The washing machine was going through a particularly vigorous cycle and emitting a noise that sounded like a tribe of warring Zulus.
I was in the bedroom when I smelt a strange odour and wandered out into the kitchen to find it enveloped in smoke that was coming out of the back of the washing machine.
Immediately I turned it off at the wall and unplugged it but still the smoke came out. In the dim recesses of my tiny mind I remembered news items about recalcitrant washing machines that had burst into flames and burnt down entire houses.
So, being the awfulist that I am, I rummaged round in the phone book looking for the number for the fire station after having made the assessment that dialling 111 was a bit over the top.
I found the number and rang it, and a voice said it was no longer connected, so I rushed over to the laptop and looked up the number which was the same.
No other choice then but to use the dreaded 111 number and having been a toll operator a thousand years ago, I was faintly interested to not be on the receiving end of such a high drama call.
After selecting my service I was immediately put through to the fire station and told a man what had happened, and suggested that because I live a stone's throw down the road from the station I would be much obliged if they could send a chap over to make sure the machine was not going to catch fire.

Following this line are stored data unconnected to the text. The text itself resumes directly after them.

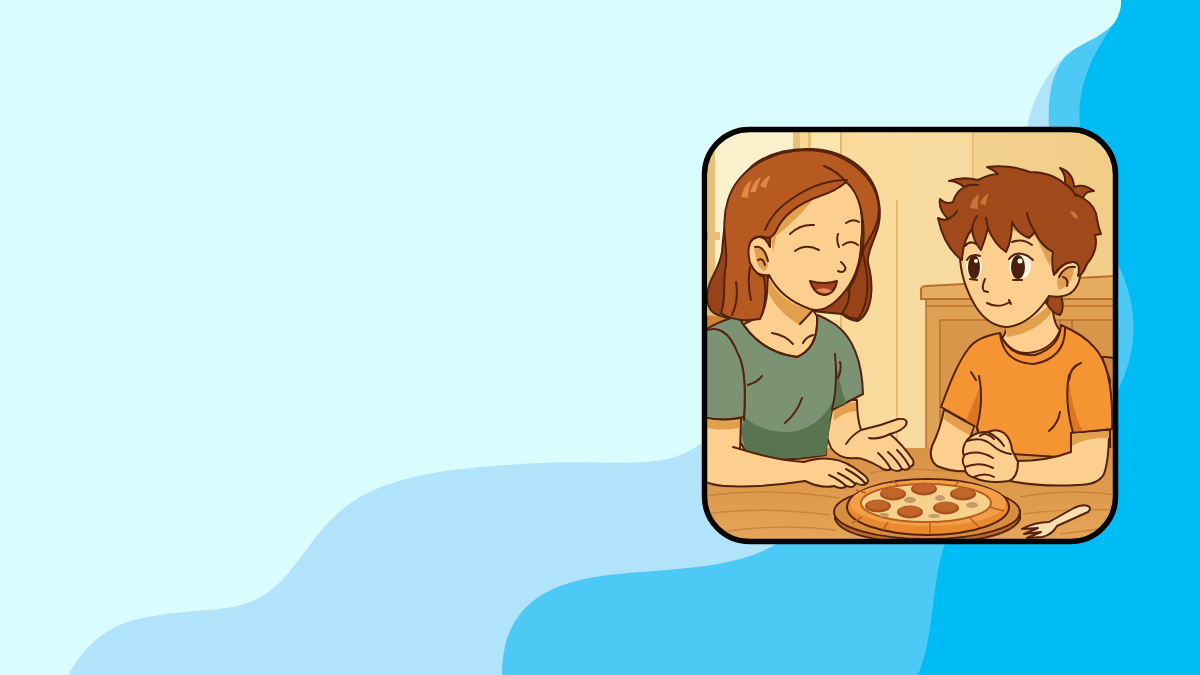
<!DOCTYPE html>
<html lang="en">
<head>
<meta charset="utf-8">
<title>Talking at the table</title>
<style>
:root{--ice:#d9fcff;--pale:#b1e3fb;--sky:#4dc9f6;--azure:#00bcf5;--ink:#54220f;--skin:#fdcf8f;--shade:#e2a04c;--hair:#b65a22;--hair-dark:#984218;--boy-hair:#a04a1c;--green:#7c9373;--green-dark:#58754f;--orange:#f59433;--orange-dark:#dc7620;--wood:#df9a4c;--wood-line:#b8712c}
html,body{margin:0;background:var(--ice);overflow:hidden}
.slide{position:relative;width:1200px;height:675px;overflow:hidden;background:var(--ice)}
.slide svg{position:absolute;inset:0;display:block}
.ink{stroke:var(--ink);stroke-width:2;stroke-linejoin:round;stroke-linecap:round}
.line{fill:none}
.skin{fill:var(--skin)}
.shade{fill:var(--shade)}
.hair{fill:var(--hair)}
.hair-dark{fill:var(--hair-dark)}
.boy-hair{fill:var(--boy-hair)}
.green{fill:var(--green)}
.green-dark{fill:var(--green-dark)}
.orange{fill:var(--orange)}
.orange-dark{fill:var(--orange-dark)}
.grain{fill:none;stroke:var(--wood-line);stroke-width:1.5}
</style>
</head>
<body>
<main class="slide">
<svg class="waves" width="1200" height="675" viewBox="0 0 1200 675" aria-hidden="true">
<path fill="var(--pale)" d="M68 675C88 640 112 623 148 617C195 608 225 613 255 600C295 582 308 532 352 502C395 473 460 468 520 464C600 458 650 470 685 453C710 441 722 420 780 400L1000 200C1028 160 1022 120 1041 88C1050 72 1056 64 1068 54L1130 54V675Z"/>
<path fill="var(--sky)" d="M502 675C502 620 530 592 580 580C640 566 725 576 778 543L1000 400L1060 200C1050 160 1042 100 1057 70C1061 62 1064 57 1068 54C1084 41 1100 39 1115 22L1180 100V675Z"/>
<path fill="var(--azure)" d="M918 675C935 635 931 583 945 543C960 480 1095 440 1117 392C1139 350 1139 306 1117 262C1100 220 1090 170 1080 126C1076 85 1094 52 1115 22Q1122 10 1121 0H1200V675Z"/>
</svg>
<svg class="illustration" width="1200" height="675" viewBox="0 0 1200 675" role="img" aria-label="A smiling woman and a boy talking at a table with a pizza">
<defs>
<clipPath id="card-clip"><rect x="704" y="129" width="412" height="413" rx="44"/></clipPath>
<linearGradient id="wall" x2="1"><stop stop-color="#f9d893"/><stop offset=".6" stop-color="#f8dba0"/><stop offset="1" stop-color="#f3cd88"/></linearGradient>
<linearGradient id="table-top" x2="0" y2="1"><stop stop-color="#d99245"/><stop offset="1" stop-color="#e5a558"/></linearGradient>
<g id="pepperoni"><ellipse rx="13" ry="6.5" fill="#a9501d"/><ellipse cy="-1" rx="11" ry="5" fill="#c0662a"/></g>
</defs>
<g clip-path="url(#card-clip)">
<g id="room">
<rect x="700" y="125" width="420" height="420" fill="url(#wall)"/>
<path fill="#fbf0cc" d="M700 125H795V320H700Z"/>
<path fill="#e9bf77" d="M708 125H715V320H708ZM793 125H800V320H793ZM808 125H811V320H808ZM700 232H720V240H700Z"/>
<path fill="#fbe4ad" d="M811 125H841V320H811Z"/>
<path fill="none" stroke="#e5b970" stroke-width="2" d="M841 125V460M973 125V290M897 200V460"/>
<path fill="#f1cd86" d="M973 125H1118V290H973Z" opacity=".6"/>
<path fill="#dfa154" d="M926 300H1118V480H926Z"/>
<path fill="#e6ad62" stroke="#b8712c" stroke-width="2" d="M921 289Q922 286 926 286L1118 276V299H921Z"/>
<path fill="#d7964a" d="M940 320H1118V460H940Z"/>
<path class="grain" d="M926 300V470M940 460V320H1118M1060 320V470M1072 320V470M926 306H1118"/>
<path fill="#cd863a" class="ink" d="M1102 357Q1116 356 1120 364V470H1110V380Z"/>
<path fill="#cf8334" d="M700 318Q715 312 730 320V350H700Z"/>
</g>
<g id="table">
<path fill="url(#table-top)" d="M700 470L830 448H1118V545H700Z"/>
<path class="grain" opacity=".55" d="M706 496Q770 487 840 498M706 514Q760 506 830 515M720 532Q780 523 836 530M1020 497Q1070 488 1116 495M1022 514Q1070 508 1116 510M870 473Q900 466 960 472M1060 534L1116 527"/>
</g>
<g id="woman">
<path class="hair-dark ink" d="M752 166C725 190 724 230 722 252C718 274 708 277 707 298Q708 312 718 315Q740 323 764 320L800 310L842 314Q850 321 858 321C873 312 874 285 868 263C866 246 884 232 879 203C875 174 850 151 812 149C786 148 767 154 752 166Z"/>
<path class="skin ink" d="M768 276Q768 300 762 315Q748 322 740 326L790 370L834 328Q816 321 812 306Z"/>
<path class="shade" d="M769 279Q782 304 812 310L811 312Q804 322 799 325Q776 310 768 292Z"/>
<path class="line ink" stroke-width="1" d="M772 333Q785 335 793 344M813 335Q806 337 803 343M814 309Q805 319 800 324"/>
<path class="skin ink" d="M829 400L857 400Q857 418 861 430Q880 426 898 419Q909 418 906 425Q902 431 890 434Q903 445 913 460Q915 465 910 467Q908 471 902 469Q898 473 891 469Q885 472 880 467Q864 458 856 458Q840 460 831 448L825 432Z"/>
<path class="shade" d="M833 404L856 402V411Q843 412 834 421Z"/>
<path class="line ink" d="M897 450Q905 458 909 466M888 452Q897 460 902 469M878 453Q886 460 891 469M890 434Q878 440 869 438M846 444Q852 435 861 430"/>
<path class="green ink" d="M738 316Q716 322 702 332V440H738Q748 452 747 459Q785 462 826 455Q826 440 832 410L863 394C862 360 852 337 836 325Q822 316 817 315Q819 348 797 357Q758 352 738 316Z"/>
<path class="green-dark" d="M745 417Q760 432 790 432Q818 429 833 401Q829 430 826 455Q785 460 748 458L741 432Z"/>
<path class="green-dark" d="M835 354Q838 383 834 408L846 403Q838 380 835 354Z"/>
<path class="line ink" d="M738 316Q758 352 797 357Q819 348 817 315M738 354Q747 370 744 420M835 354Q838 385 832 410M802 398Q797 413 785 423M748 385Q758 382 762 376M838 378Q842 369 840 362"/>
<path class="green ink" d="M700 333Q725 319 738 354Q747 370 744 417Q724 422 700 417Z"/>
<path class="skin ink" d="M700 417Q724 422 741 418L740 449Q775 460 804 462Q819 457 831 459Q846 460 864 475Q870 480 867 483Q863 487 856 483Q854 489 847 486Q842 490 834 486Q822 489 805 481Q760 488 724 486Q710 485 700 479Z"/>
<path class="shade" d="M702 418Q724 423 740 420V428Q718 432 702 426Z"/>
<path class="line ink" d="M740 449L733 447M846 469Q859 476 865 483M838 473Q850 479 855 484M829 475Q840 480 846 486"/>
<path class="skin ink" d="M770 236L784 212L850 180C861 195 864 222 861 242C861 270 850 288 836 301Q823 313 810 309C790 302 776 289 769 275Q751 277 748 257Q746 240 758 237Q765 236 770 247Z"/>
<path class="shade" d="M754 248Q762 244 767 258Q770 268 764 271Q757 267 756 258ZM771 237Q781 225 784 215Q800 205 820 190Q802 216 776 236L773 253Z"/>
<path class="line ink" d="M755 247Q764 245 768 261M758 260Q763 257 765 265"/>
<path class="hair ink" d="M846 182Q836 191 820 196C797 204 783 215 776 231Q771 240 764 237C750 234 746 246 750 263Q756 275 764 277Q768 302 760 319Q735 323 721 313C727 297 722 283 726 265C728 245 720 225 728 200C737 170 770 150 808 150C846 151 878 177 879 210C878 232 865 241 862 254C866 229 863 196 846 182Z"/>
<path class="line ink" d="M846 182Q837 171 824 166M847 180Q821 180 796 196Q773 210 765 230M736 282Q739 300 732 315M862 252Q856 282 848 291M750 267Q747 283 751 300"/>
<path class="hair-dark ink" d="M862 250C868 273 872 299 858 319Q847 318 842 313Q851 302 849 288Q858 277 862 250Z"/>
<path fill="#dc8b43" d="M741 197Q744 184 752 180Q748 190 748 198ZM750 192Q754 180 761 177Q757 186 756 192ZM760 186Q764 178 771 175Q767 182 766 188Z"/>
<path class="line ink" stroke-width="3" d="M795 251Q806 243 819 250M843 245Q851 239 858 245"/>
<path class="line ink" d="M790 234Q800 224 814 225M846 223Q853 218 859 222M838 234Q836 240 839 247M841 262Q848 268 844 271Q842 273 838 271"/>
<path fill="#a94120" class="ink" d="M810 281Q824 285 837 281Q835 294 824 295Q814 294 810 281Z"/>
<path fill="#ea8a56" d="M816 290Q825 286 832 291Q824 296 816 290Z"/>
</g>
<g id="boy">
<path class="skin ink" d="M1005 318Q1008 332 1002 338Q1014 357 1034 352Q1053 348 1060 330Q1053 324 1052 300Z"/>
<path class="shade" d="M1005 327Q1030 325 1051 303L1052 312Q1036 333 1007 337Z"/>
<path class="orange ink" d="M1000 333Q977 337 969 348C957 363 948 388 941 407L977 427L982 452L1074 458V433L1112 429C1113 395 1110 363 1094 347Q1084 335 1061 325Q1060 347 1035 355Q1008 357 1000 333Z"/>
<path class="orange-dark" d="M979 389Q982 405 977 427L966 421ZM1069 378Q1064 400 1072 433L1083 432Q1071 408 1069 378Z"/>
<path class="line ink" d="M1000 333Q1003 363 1034 364Q1066 358 1065 327M979 376Q984 400 977 427L982 452M1069 375Q1064 400 1073 433V455M1081 363Q1070 367 1069 380M1060 412Q1058 424 1049 431M976 380L971 372"/>
<path class="skin ink" d="M944 410L974 426Q970 440 965 447L978 470Q956 474 937 466Q928 459 932 446Q940 430 944 410Z"/>
<path class="shade" d="M945 411L973 427L970 435Q955 428 944 419Z"/>
<path class="skin ink" d="M1071 433L1109 430Q1109 460 1104 474Q1098 485 1078 485Q1039 487 1010 481L1009 461Q1045 462 1071 452Z"/>
<path class="shade" d="M1072 434L1109 431V438Q1086 437 1072 446Z"/>
<path class="skin ink" d="M967 440Q975 431 988 432Q997 428 1004 433Q1011 439 1012 450L1018 462Q1018 477 1009 481Q988 484 975 478Q964 475 965 467Q961 462 964 456Q961 449 967 440Z"/>
<path class="line ink" d="M967 441Q982 436 992 445Q1001 453 1011 454M964 455Q978 449 993 458M965 467Q980 461 993 468M974 477Q985 472 994 477M988 432Q999 438 1004 446M980 436Q985 431 994 439"/>
<path class="boy-hair ink" d="M1052 270L1079 276Q1070 290 1061 296Q1065 308 1060 315Q1053 314 1047 304Z"/>
<path class="skin ink" d="M961 238C957 265 965 289 976 307Q989 327 1008 327Q1031 324 1049 296Q1073 300 1079 281Q1084 265 1074 262Q1064 261 1056 273L1054 236L1010 205Z"/>
<path class="shade" d="M1059 274Q1066 264 1074 267Q1073 285 1059 290Q1055 283 1059 274ZM964 246L972 230L981 252L985 230L1005 251L1011 230L1036 237L1050 267L1053 240L1020 210L970 220Z"/>
<path class="line ink" d="M1059 277Q1065 265 1075 267M1063 277Q1069 279 1067 286"/>
<path class="boy-hair ink" d="M962 260Q944 247 938 218Q944 221 948 219Q938 209 940 199Q946 205 953 202Q955 193 964 187Q957 181 949 181Q963 176 978 180Q990 174 998 174Q992 169 987 167Q1009 164 1030 172Q1051 172 1065 184Q1066 174 1060 168Q1073 172 1074 187Q1084 183 1094 191Q1085 191 1083 198Q1096 206 1097 219Q1098 226 1101 234L1095 235Q1099 250 1087 264Q1082 276 1078 276Q1081 263 1074 262Q1062 261 1054 275Q1051 264 1053 252Q1041 246 1035 232L1029 238Q1018 234 1012 222Q1012 240 1006 252Q994 244 988 228Q985 240 981 250Q973 241 972 229Q963 240 962 260Z"/>
<path class="line ink" d="M1065 184Q1071 187 1076 196M964 187Q970 184 978 185M948 219Q954 216 957 211M1083 198L1075 194M1035 232Q1029 223 1027 213M988 228L986 218M972 229Q973 221 977 216"/>
<path fill="#c9763a" d="M970 208Q972 198 979 194Q977 203 978 209ZM980 204Q983 196 989 193Q986 200 986 205ZM1070 211Q1077 211 1078 219Q1072 218 1070 211Z"/>
<g id="eyes">
<ellipse cx="974" cy="266" rx="8" ry="13" fill="#fff4dc"/>
<ellipse cx="1020" cy="266" rx="11" ry="13" fill="#fff4dc"/>
<ellipse cx="974" cy="267" rx="6" ry="12" fill="#49200f"/>
<ellipse cx="1018" cy="267" rx="7" ry="12" fill="#49200f"/>
<circle cx="976" cy="261" r="2" fill="#fff4dc"/><circle cx="1020" cy="261" r="2.5" fill="#fff4dc"/>
<path class="line ink" stroke-width="3" d="M967 260Q971 253 980 256M1009 259Q1016 250 1028 256L1033 260M970 279L977 280M1013 280L1022 280"/>
</g>
<path class="line ink" stroke-width="3" d="M965 246Q970 240 976 244M1012 242Q1023 238 1032 245"/>
<path class="line ink" d="M985 279Q981 288 984 291L988 292M987 303Q998 309 1010 302M1009 300L1011 304"/>
</g>
<g id="pizza">
<path fill="#b76a28" class="ink" d="M835 511V519Q842 540 925 544Q1010 541 1020 519V511Z"/>
<ellipse class="ink" cx="927" cy="512" rx="93" ry="27" fill="#d88c3e"/>
<ellipse class="ink" cx="928" cy="507" rx="81" ry="28" fill="#e98a2e"/>
<ellipse cx="928" cy="503" rx="78" ry="23" fill="#f1a048"/>
<ellipse cx="926" cy="503" rx="65" ry="19" fill="#f6d18c" stroke="#b85f20" stroke-width="2"/>
<path fill="none" stroke="#b85f20" stroke-width="1.5" d="M862 517L852 523M888 522L883 530M930 523V534M970 518L979 527M989 507L1004 511M866 493L856 490M898 485L893 481M955 485L960 481"/>
<use href="#pepperoni" x="893" y="494"/><use href="#pepperoni" x="924" y="489"/><use href="#pepperoni" x="963" y="494"/><use href="#pepperoni" x="878" y="506"/><use href="#pepperoni" x="910" y="512"/><use href="#pepperoni" x="946" y="508"/>
<g fill="#c79a68"><ellipse cx="910" cy="500" rx="6" ry="3"/><ellipse cx="940" cy="498" rx="5" ry="3"/><ellipse cx="934" cy="516" rx="6" ry="2"/><ellipse cx="972" cy="505" rx="6" ry="3"/><ellipse cx="884" cy="515" rx="5" ry="2"/></g>
</g>
<path id="fork" fill="#f7dfb0" class="ink" d="M1088 506Q1092 508 1088 512L1057 526Q1052 535 1042 537L1027 538L1041 532L1024 534L1038 528L1022 529Q1035 522 1049 522L1074 508Q1082 504 1088 506Z"/>
</g>
<rect class="frame" x="704.5" y="129.5" width="411" height="412" rx="45" fill="none" stroke="#000" stroke-width="5.5"/>
</svg>
</main>
</body>
</html>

He asked if all the doors of the flat were shut, which they weren't, so he told me to close the doors and go and wait outside. So I grabbed the slumbering cat who did not thank me for waking him up from his usual deep morning sleep and went and stood outside.
A few minutes later I heard, much to my embarrassment, the familiar approach of the fire-truck siren.
It shuddered to a halt and out poured a full complement of firemen in full kit, oxygen tanks strapped to their backs as I showed them the offending washing machine, apologising for being a drama queen.
To my relief the bloke in charge uttered the comforting words I was longing to hear: I had done the right thing, and it was lucky that I was home and had not, as I usually do, switched the machine on and sloped off.
But I could tell the washing machine was a disappointment to them. I restrained myself from trotting out the cliche: "Nothing to see here lads, now move along please".
But I did ask about the dud phone number in the book and an officer said it dated back to pre-quake days, which was three years ago and a few phone books have come and gone in the meantime.
They all lumbered out of my tiny flat and I felt like a total fraud as I went back into the kitchen.
They got back into the truck and returned from whence they came. Talk about unbridled excitement.